[Illustrations, footnotes and references available in PDF version]
How well have earth's forests been faring during the modern era? This question was asked a few years ago by five researchers (Lapenis et al., 2005), who sought the answer by analyzing trends in forest biomass in all 28 ecoregions covering the Russian territory, based on data collected from 1953 to 2002 within 3196 sample plots comprised of about 50,000 entries, which database, in their words, "contains all available archived and published data." And in doing so, they discovered that over the period 1961-1998, "aboveground wood, roots, and green parts increased by 4%, 21%, and 33%, respectively," such that "the total carbon density of the living biomass stock of the Russian forests increased by ~9% from 4.08 to 4.44 kg C m-2." In addition, they report there was an "increase in the area of the Russian forests (from 695.5 x 1010 m2 in 1961 to 774.2 x 1010 m2 in 1998)," which equates to an increase of about 11%.

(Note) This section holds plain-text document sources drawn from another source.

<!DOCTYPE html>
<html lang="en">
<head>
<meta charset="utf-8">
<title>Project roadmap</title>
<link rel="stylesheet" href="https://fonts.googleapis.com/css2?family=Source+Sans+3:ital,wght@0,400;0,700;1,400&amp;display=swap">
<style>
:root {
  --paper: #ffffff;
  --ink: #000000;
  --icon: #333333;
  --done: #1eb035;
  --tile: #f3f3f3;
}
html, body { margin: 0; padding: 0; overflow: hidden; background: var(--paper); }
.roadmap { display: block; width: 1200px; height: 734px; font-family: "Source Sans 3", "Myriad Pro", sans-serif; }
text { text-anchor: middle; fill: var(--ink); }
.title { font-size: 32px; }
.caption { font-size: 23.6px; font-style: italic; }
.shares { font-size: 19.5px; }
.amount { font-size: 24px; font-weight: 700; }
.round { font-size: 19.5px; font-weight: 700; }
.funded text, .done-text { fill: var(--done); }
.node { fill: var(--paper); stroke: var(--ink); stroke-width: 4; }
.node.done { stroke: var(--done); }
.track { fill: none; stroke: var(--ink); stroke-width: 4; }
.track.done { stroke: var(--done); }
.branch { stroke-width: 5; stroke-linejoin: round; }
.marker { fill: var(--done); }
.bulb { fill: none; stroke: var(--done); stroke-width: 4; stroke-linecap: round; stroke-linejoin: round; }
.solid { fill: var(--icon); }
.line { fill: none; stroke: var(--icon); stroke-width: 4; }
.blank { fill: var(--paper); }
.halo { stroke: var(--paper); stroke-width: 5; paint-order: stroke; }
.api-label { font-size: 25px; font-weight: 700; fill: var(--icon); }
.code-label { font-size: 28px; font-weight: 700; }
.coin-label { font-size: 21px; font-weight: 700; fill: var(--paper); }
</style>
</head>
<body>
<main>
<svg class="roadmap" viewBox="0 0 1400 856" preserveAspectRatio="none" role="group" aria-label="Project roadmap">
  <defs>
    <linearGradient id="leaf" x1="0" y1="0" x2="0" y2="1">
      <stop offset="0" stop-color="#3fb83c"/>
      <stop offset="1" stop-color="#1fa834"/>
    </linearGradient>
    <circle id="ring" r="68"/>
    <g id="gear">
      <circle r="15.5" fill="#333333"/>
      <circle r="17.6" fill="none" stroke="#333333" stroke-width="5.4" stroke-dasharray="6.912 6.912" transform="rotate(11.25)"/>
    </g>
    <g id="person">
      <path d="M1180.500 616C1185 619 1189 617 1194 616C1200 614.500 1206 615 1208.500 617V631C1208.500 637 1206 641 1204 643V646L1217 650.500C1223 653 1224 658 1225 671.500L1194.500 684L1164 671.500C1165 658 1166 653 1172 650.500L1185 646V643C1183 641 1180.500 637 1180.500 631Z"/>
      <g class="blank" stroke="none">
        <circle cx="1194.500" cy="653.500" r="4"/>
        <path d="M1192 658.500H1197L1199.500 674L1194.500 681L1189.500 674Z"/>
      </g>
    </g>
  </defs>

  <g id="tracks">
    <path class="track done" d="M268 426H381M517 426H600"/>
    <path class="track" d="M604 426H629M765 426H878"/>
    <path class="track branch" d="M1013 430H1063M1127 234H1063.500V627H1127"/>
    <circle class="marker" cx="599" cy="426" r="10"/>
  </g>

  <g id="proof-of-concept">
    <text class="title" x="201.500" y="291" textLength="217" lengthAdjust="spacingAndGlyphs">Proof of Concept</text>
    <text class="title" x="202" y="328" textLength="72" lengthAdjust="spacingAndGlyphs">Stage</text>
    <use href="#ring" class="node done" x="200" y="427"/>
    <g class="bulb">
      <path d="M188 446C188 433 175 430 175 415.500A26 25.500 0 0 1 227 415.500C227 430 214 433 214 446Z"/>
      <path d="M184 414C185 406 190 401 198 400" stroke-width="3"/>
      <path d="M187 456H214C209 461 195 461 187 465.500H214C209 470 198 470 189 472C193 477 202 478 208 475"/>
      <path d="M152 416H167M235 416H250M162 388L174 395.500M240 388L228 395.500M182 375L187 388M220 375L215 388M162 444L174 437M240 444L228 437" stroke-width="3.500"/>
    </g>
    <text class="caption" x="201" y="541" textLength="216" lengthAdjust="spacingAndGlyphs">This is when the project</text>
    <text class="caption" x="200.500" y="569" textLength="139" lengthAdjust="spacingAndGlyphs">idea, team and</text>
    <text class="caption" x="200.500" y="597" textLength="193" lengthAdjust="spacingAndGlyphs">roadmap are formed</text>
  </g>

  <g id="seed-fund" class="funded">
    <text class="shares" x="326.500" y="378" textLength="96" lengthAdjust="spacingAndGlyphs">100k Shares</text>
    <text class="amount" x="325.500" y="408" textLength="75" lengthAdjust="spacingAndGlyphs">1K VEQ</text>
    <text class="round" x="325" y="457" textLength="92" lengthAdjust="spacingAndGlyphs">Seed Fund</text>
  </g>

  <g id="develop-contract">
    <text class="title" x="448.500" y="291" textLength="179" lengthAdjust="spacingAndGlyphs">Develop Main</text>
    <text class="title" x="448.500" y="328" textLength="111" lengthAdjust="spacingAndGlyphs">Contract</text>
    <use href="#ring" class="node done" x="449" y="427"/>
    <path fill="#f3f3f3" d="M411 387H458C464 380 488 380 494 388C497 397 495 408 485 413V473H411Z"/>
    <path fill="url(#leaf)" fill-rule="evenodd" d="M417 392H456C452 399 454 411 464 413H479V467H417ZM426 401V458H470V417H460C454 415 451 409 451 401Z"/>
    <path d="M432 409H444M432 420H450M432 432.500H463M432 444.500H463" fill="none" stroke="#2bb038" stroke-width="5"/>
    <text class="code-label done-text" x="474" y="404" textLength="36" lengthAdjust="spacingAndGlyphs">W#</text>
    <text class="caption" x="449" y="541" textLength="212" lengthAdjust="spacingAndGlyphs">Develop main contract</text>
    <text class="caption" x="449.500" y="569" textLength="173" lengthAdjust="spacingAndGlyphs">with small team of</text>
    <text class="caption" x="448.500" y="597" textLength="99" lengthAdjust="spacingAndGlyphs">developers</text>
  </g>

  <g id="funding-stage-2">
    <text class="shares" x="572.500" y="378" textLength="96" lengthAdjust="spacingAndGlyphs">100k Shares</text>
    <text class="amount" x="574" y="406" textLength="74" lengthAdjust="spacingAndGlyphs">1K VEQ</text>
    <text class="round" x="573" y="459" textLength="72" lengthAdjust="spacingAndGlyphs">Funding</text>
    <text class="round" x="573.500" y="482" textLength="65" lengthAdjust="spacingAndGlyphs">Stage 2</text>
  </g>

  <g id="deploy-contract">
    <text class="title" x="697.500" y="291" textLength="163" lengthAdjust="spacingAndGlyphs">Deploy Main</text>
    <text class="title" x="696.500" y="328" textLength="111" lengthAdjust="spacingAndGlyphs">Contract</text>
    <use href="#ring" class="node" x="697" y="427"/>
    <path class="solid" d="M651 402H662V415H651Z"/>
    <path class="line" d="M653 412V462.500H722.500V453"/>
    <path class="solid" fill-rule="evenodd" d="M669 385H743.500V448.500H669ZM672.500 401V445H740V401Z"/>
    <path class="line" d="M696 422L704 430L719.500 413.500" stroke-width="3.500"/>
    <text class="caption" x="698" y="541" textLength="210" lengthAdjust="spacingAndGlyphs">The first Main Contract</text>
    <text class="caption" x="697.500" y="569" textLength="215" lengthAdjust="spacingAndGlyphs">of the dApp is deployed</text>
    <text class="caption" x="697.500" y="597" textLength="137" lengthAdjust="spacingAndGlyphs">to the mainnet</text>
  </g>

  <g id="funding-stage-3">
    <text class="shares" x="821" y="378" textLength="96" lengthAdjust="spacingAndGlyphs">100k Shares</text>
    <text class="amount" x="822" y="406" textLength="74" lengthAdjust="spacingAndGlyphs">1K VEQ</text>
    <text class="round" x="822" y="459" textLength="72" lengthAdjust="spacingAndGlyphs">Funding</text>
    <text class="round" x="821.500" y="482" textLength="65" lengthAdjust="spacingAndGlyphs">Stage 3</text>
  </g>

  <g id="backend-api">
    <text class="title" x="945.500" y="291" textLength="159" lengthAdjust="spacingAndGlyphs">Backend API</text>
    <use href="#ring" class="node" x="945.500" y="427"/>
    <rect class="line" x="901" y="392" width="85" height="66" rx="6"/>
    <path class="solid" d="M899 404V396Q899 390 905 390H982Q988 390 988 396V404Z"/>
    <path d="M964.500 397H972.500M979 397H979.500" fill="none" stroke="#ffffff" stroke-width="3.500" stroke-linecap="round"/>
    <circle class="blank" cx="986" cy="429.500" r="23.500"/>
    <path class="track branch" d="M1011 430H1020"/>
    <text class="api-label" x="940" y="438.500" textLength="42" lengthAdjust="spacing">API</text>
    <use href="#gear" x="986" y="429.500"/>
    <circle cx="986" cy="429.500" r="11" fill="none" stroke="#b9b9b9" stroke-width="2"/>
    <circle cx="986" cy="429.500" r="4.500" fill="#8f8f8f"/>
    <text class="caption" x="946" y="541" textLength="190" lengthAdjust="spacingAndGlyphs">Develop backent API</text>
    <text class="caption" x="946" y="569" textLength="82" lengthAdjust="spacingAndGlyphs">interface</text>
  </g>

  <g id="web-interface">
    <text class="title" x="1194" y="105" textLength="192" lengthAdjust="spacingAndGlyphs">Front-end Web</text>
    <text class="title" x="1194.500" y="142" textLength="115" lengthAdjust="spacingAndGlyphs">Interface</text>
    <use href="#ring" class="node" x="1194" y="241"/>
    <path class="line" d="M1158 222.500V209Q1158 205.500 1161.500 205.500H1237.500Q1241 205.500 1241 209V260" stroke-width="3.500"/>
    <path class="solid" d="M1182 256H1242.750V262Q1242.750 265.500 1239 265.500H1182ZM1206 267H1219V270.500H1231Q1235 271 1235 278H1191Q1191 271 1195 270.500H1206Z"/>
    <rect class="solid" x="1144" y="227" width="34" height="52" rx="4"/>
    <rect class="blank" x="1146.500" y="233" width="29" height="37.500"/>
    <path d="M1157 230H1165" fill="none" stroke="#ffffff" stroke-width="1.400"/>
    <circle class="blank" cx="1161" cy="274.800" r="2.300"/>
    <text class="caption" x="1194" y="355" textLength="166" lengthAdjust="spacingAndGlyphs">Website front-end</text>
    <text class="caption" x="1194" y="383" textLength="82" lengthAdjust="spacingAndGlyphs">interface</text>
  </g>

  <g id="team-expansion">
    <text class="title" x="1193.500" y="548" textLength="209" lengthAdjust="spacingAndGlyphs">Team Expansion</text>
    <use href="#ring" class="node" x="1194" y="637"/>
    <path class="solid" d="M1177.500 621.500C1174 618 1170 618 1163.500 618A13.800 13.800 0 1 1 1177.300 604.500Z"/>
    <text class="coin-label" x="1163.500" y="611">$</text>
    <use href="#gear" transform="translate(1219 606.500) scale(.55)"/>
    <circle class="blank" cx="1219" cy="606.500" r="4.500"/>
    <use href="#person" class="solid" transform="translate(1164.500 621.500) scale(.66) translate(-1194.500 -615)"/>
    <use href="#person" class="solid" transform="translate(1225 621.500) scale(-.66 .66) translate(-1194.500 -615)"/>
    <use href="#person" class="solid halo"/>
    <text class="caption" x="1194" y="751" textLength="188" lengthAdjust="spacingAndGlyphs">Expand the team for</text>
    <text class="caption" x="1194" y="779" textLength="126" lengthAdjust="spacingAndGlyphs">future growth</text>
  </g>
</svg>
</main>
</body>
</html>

Globally, based on both satellite and ground-based data, climatic changes seemed to have a generally positive impact on forest productivity.
Two Australian researchers decided to test this retracting rainforest claim. ~ And what did they find? ~ Rainforest patches increased in size between 1964 and 2004 by an average of 28.8%.
Real-world observations suggested that today's forest carbon sinks may well become even stronger carbon inks as air temperatures and atmospheric CO2 concentrations continue to rise.
In spite of all of the negative phenomena attributed to increasing fossil fuel combustion over the past several decades, earth's trees and their roots are generally doing better than ever, thanks, it would appear, to increasing atmospheric CO2 concentrations and nitrogen depositions that come from the very same source.
What climate alarmists claim to be bad for the biosphere - rising atmospheric CO2 concentrations and temperatures - appear to actually have been having a significant positive effect on the planet's trees and, by inference, much of the rest of earth's plants as well.